What is required: Please restate the entries below word for word, leaving out any pictures.

Data to use:
=====
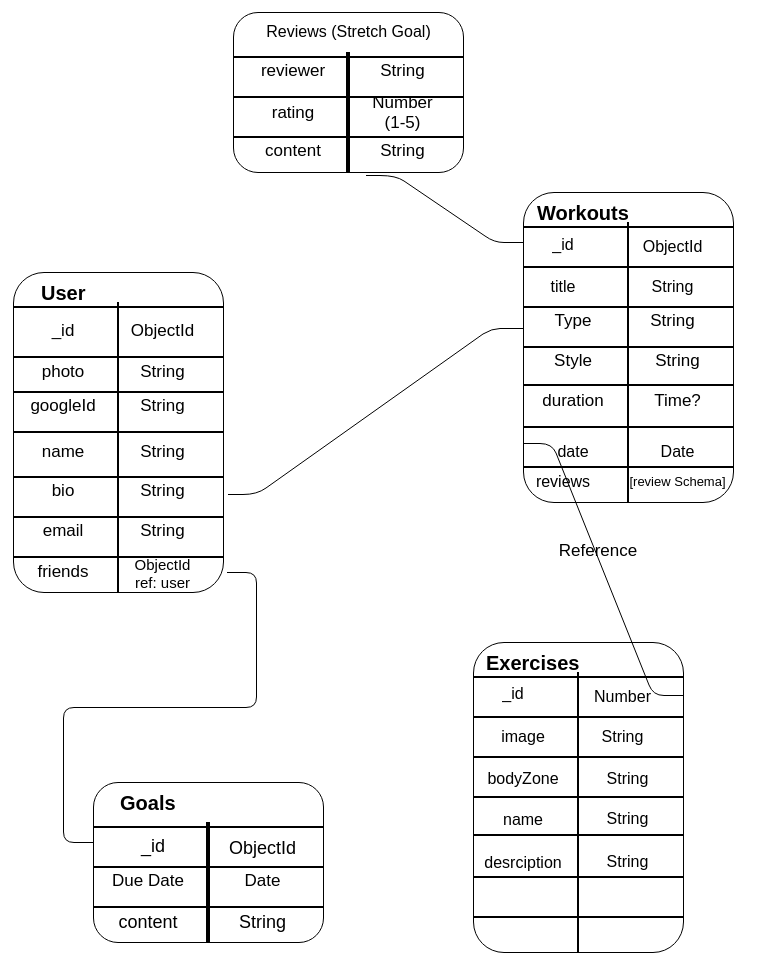
<!DOCTYPE html>
<html lang="en">
<head>
<meta charset="utf-8">
<title>Entity relationship diagram</title>
<style>
:root { --ink: #000; --paper: #fff; }
* { box-sizing: border-box; margin: 0; }
body { background: var(--paper); color: var(--ink); font: 17px/20px "Liberation Sans", Arial, sans-serif; overflow: hidden; }
.diagram { position: relative; width: 765px; height: 966px; overflow: hidden; }

/* Entity tables: --x and --y nudge a label from its cell centre */
.entity { position: absolute; display: grid; grid-template-columns: 100%; border: 1px solid var(--ink); border-radius: 31px; background: var(--paper); }
.entity::after { content: ""; position: absolute; top: var(--rule-top); bottom: 0; left: calc(var(--key) - var(--rule) / 2); width: var(--rule); background: var(--ink); }
.entity h2 { font-size: 20px; line-height: 24px; display: flex; align-items: center; padding: 7px 0 0 var(--indent); border-bottom: 2px solid var(--ink); }
.field { display: grid; grid-template-columns: var(--key) 1fr; align-items: center; border-bottom: 2px solid var(--ink); }
.field:last-child { border-bottom: 0; }
.field span { position: relative; left: var(--x, 0); top: var(--y, 0); justify-self: center; text-align: center; white-space: nowrap; }
.field span:first-child { --x: var(--key-x); }
.field span:last-child { --x: var(--type-x); }

.tall { --key: 104px; --rule: 2px; --rule-top: 29px; width: 211px; --key-x: -3px; --type-x: -3px; }
.wide { --key: 114px; --rule: 4px; --rule-top: 39px; width: 231px; height: 161px; border-radius: 25px; grid-template-rows: 45px 40px 40px 1fr; --type-x: -3px; }

.reviews { left: 233px; top: 12px; --key-x: 2px; }
.reviews h2 { font-size: 16px; font-weight: 400; justify-content: center; padding: 0 0 5px; }
.user { left: 13px; top: 272px; height: 321px; grid-template-rows: 35px 50px 35px 40px 45px 40px 40px 1fr; --indent: 27px; --type-x: -8px; }
.workouts { left: 523px; top: 192px; height: 311px; grid-template-rows: 35px 40px 40px 40px 38px 42px 40px 1fr; --indent: 13px; }
.exercises { left: 473px; top: 642px; height: 311px; grid-template-rows: 35px 40px 40px 40px 38px 42px 40px 1fr; --indent: 12px; }
.goals { left: 93px; top: 782px; --key-x: -3px; --indent: 26px; }
.goals h2 { padding-top: 0; padding-bottom: 3px; }

.size-16 { font-size: 16px; }
.size-18 { font-size: 18px; }
.field .size-15 { font-size: 15px; line-height: 18px; }
.field .size-13 { font-size: 13px; }

.connectors { position: absolute; inset: 0; fill: none; stroke: var(--ink); stroke-width: 1; }
.relation-label { position: absolute; left: 548px; top: 541px; width: 100px; text-align: center; }
</style>
</head>
<body>
<main class="diagram">
  <section class="entity wide reviews">
    <h2>Reviews (Stretch Goal)</h2>
    <div class="field" style="--y:-6px"><span>reviewer</span><span>String</span></div>
    <div class="field" style="--y:-5px"><span>rating</span><span>Number<br>(1-5)</span></div>
    <div class="field" style="--y:-4px"><span>content</span><span>String</span></div>
  </section>

  <section class="entity tall user">
    <h2>User</h2>
    <div class="field" style="--y:-1px"><span>_id</span><span>ObjectId</span></div>
    <div class="field" style="--y:-3px"><span>photo</span><span>String</span></div>
    <div class="field" style="--y:-6px"><span>googleId</span><span>String</span></div>
    <div class="field" style="--y:-3px"><span>name</span><span>String</span></div>
    <div class="field" style="--y:-6px"><span>bio</span><span>String</span></div>
    <div class="field" style="--y:-6px"><span>email</span><span>String</span></div>
    <div class="field" style="--y:-4px"><span>friends</span><span class="size-15" style="--y:-2px">ObjectId<br>ref: user</span></div>
  </section>

  <section class="entity tall workouts">
    <h2>Workouts</h2>
    <div class="field size-16"><span style="--x:-13px;--y:-2px">_id</span><span style="--x:-8px">ObjectId</span></div>
    <div class="field size-16"><span style="--x:-13px">title</span><span style="--x:-8px">String</span></div>
    <div class="field" style="--y:-6px"><span>Type</span><span style="--x:-8px">String</span></div>
    <div class="field" style="--y:-5px"><span>Style</span><span>String</span></div>
    <div class="field" style="--y:-5px"><span>duration</span><span>Time?</span></div>
    <div class="field size-16" style="--y:5px"><span>date</span><span>Date</span></div>
    <div class="field size-16" style="--y:-3px"><span style="--x:-13px">reviews</span><span class="size-13">[review Schema]</span></div>
  </section>

  <section class="entity tall exercises size-16">
    <h2>Exercises</h2>
    <div class="field"><span style="--x:-13px;--y:-3px">_id</span><span style="--x:-8px">Number</span></div>
    <div class="field"><span>image</span><span style="--x:-8px">String</span></div>
    <div class="field" style="--y:2px"><span>bodyZone</span><span>String</span></div>
    <div class="field" style="--y:3px"><span style="--y:4px">name</span><span>String</span></div>
    <div class="field" style="--y:6px"><span style="--y:7px">desrciption</span><span>String</span></div>
    <div class="field"></div>
    <div class="field"></div>
  </section>

  <section class="entity wide goals">
    <h2>Goals</h2>
    <div class="field size-18"><span style="--x:2px;--y:-1px">_id</span><span style="--y:1px">ObjectId</span></div>
    <div class="field" style="--y:-6px"><span>Due Date</span><span>Date</span></div>
    <div class="field size-18" style="--y:-3px"><span>content</span><span>String</span></div>
  </section>

  <svg class="connectors" width="765" height="966" viewBox="0 0 765 966" aria-hidden="true">
    <path d="M366 175.5H380Q396 175.5 404 181L485 236Q494 242.5 504 242.5H523"/>
    <path d="M228 494.5H243Q257 494.5 266 488L483 334Q492 328.5 500 328.5H523"/>
    <path d="M227 572.5H246Q256.5 572.5 256.5 583V697Q256.5 707.5 246 707.5H74Q63.5 707.5 63.5 718V832Q63.5 842.5 74 842.5H94"/>
    <path d="M523 443.5H540Q552 443.5 556 453L649 685Q653 695.5 664 695.5H683"/>
  </svg>
  <p class="relation-label">Reference</p>
</main>
</body>
</html>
=====
Result below:
<!DOCTYPE html>
<html lang="en">
<head>
<meta charset="utf-8">
<title>Entity relationship diagram</title>
<style>
:root { --ink: #000; --paper: #fff; }
* { box-sizing: border-box; margin: 0; }
body { background: var(--paper); color: var(--ink); font: 17px/20px "Liberation Sans", Arial, sans-serif; overflow: hidden; }
.diagram { position: relative; width: 765px; height: 966px; overflow: hidden; }

/* Entity tables: --x and --y nudge a label from its cell centre */
.entity { position: absolute; display: grid; grid-template-columns: 100%; border: 1px solid var(--ink); border-radius: 31px; background: var(--paper); }
.entity::after { content: ""; position: absolute; top: var(--rule-top); bottom: 0; left: calc(var(--key) - var(--rule) / 2); width: var(--rule); background: var(--ink); }
.entity h2 { font-size: 20px; line-height: 24px; display: flex; align-items: center; padding: 7px 0 0 var(--indent); border-bottom: 2px solid var(--ink); }
.field { display: grid; grid-template-columns: var(--key) 1fr; align-items: center; border-bottom: 2px solid var(--ink); }
.field:last-child { border-bottom: 0; }
.field span { position: relative; left: var(--x, 0); top: var(--y, 0); justify-self: center; text-align: center; white-space: nowrap; }
.field span:first-child { --x: var(--key-x); }
.field span:last-child { --x: var(--type-x); }

.tall { --key: 104px; --rule: 2px; --rule-top: 29px; width: 211px; --key-x: -3px; --type-x: -3px; }
.wide { --key: 114px; --rule: 4px; --rule-top: 39px; width: 231px; height: 161px; border-radius: 25px; grid-template-rows: 45px 40px 40px 1fr; --type-x: -3px; }

.reviews { left: 233px; top: 12px; --key-x: 2px; }
.reviews h2 { font-size: 16px; font-weight: 400; justify-content: center; padding: 0 0 5px; }
.user { left: 13px; top: 272px; height: 321px; grid-template-rows: 35px 50px 35px 40px 45px 40px 40px 1fr; --indent: 27px; --type-x: -8px; }
.workouts { left: 523px; top: 192px; height: 311px; grid-template-rows: 35px 40px 40px 40px 38px 42px 40px 1fr; --indent: 13px; }
.exercises { left: 473px; top: 642px; height: 311px; grid-template-rows: 35px 40px 40px 40px 38px 42px 40px 1fr; --indent: 12px; }
.goals { left: 93px; top: 782px; --key-x: -3px; --indent: 26px; }
.goals h2 { padding-top: 0; padding-bottom: 3px; }

.size-16 { font-size: 16px; }
.size-18 { font-size: 18px; }
.field .size-15 { font-size: 15px; line-height: 18px; }
.field .size-13 { font-size: 13px; }

.connectors { position: absolute; inset: 0; fill: none; stroke: var(--ink); stroke-width: 1; }
.relation-label { position: absolute; left: 548px; top: 541px; width: 100px; text-align: center; }
</style>
</head>
<body>
<main class="diagram">
  <section class="entity wide reviews">
    <h2>Reviews (Stretch Goal)</h2>
    <div class="field" style="--y:-6px"><span>reviewer</span><span>String</span></div>
    <div class="field" style="--y:-5px"><span>rating</span><span>Number<br>(1-5)</span></div>
    <div class="field" style="--y:-4px"><span>content</span><span>String</span></div>
  </section>

  <section class="entity tall user">
    <h2>User</h2>
    <div class="field" style="--y:-1px"><span>_id</span><span>ObjectId</span></div>
    <div class="field" style="--y:-3px"><span>photo</span><span>String</span></div>
    <div class="field" style="--y:-6px"><span>googleId</span><span>String</span></div>
    <div class="field" style="--y:-3px"><span>name</span><span>String</span></div>
    <div class="field" style="--y:-6px"><span>bio</span><span>String</span></div>
    <div class="field" style="--y:-6px"><span>email</span><span>String</span></div>
    <div class="field" style="--y:-4px"><span>friends</span><span class="size-15" style="--y:-2px">ObjectId<br>ref: user</span></div>
  </section>

  <section class="entity tall workouts">
    <h2>Workouts</h2>
    <div class="field size-16"><span style="--x:-13px;--y:-2px">_id</span><span style="--x:-8px">ObjectId</span></div>
    <div class="field size-16"><span style="--x:-13px">title</span><span style="--x:-8px">String</span></div>
    <div class="field" style="--y:-6px"><span>Type</span><span style="--x:-8px">String</span></div>
    <div class="field" style="--y:-5px"><span>Style</span><span>String</span></div>
    <div class="field" style="--y:-5px"><span>duration</span><span>Time?</span></div>
    <div class="field size-16" style="--y:5px"><span>date</span><span>Date</span></div>
    <div class="field size-16" style="--y:-3px"><span style="--x:-13px">reviews</span><span class="size-13">[review Schema]</span></div>
  </section>

  <section class="entity tall exercises size-16">
    <h2>Exercises</h2>
    <div class="field"><span style="--x:-13px;--y:-3px">_id</span><span style="--x:-8px">Number</span></div>
    <div class="field"><span>image</span><span style="--x:-8px">String</span></div>
    <div class="field" style="--y:2px"><span>bodyZone</span><span>String</span></div>
    <div class="field" style="--y:3px"><span style="--y:4px">name</span><span>String</span></div>
    <div class="field" style="--y:6px"><span style="--y:7px">desrciption</span><span>String</span></div>
    <div class="field"></div>
    <div class="field"></div>
  </section>

  <section class="entity wide goals">
    <h2>Goals</h2>
    <div class="field size-18"><span style="--x:2px;--y:-1px">_id</span><span style="--y:1px">ObjectId</span></div>
    <div class="field" style="--y:-6px"><span>Due Date</span><span>Date</span></div>
    <div class="field size-18" style="--y:-3px"><span>content</span><span>String</span></div>
  </section>

  <svg class="connectors" width="765" height="966" viewBox="0 0 765 966" aria-hidden="true">
    <path d="M366 175.5H380Q396 175.5 404 181L485 236Q494 242.5 504 242.5H523"/>
    <path d="M228 494.5H243Q257 494.5 266 488L483 334Q492 328.5 500 328.5H523"/>
    <path d="M227 572.5H246Q256.5 572.5 256.5 583V697Q256.5 707.5 246 707.5H74Q63.5 707.5 63.5 718V832Q63.5 842.5 74 842.5H94"/>
    <path d="M523 443.5H540Q552 443.5 556 453L649 685Q653 695.5 664 695.5H683"/>
  </svg>
  <p class="relation-label">Reference</p>
</main>
</body>
</html>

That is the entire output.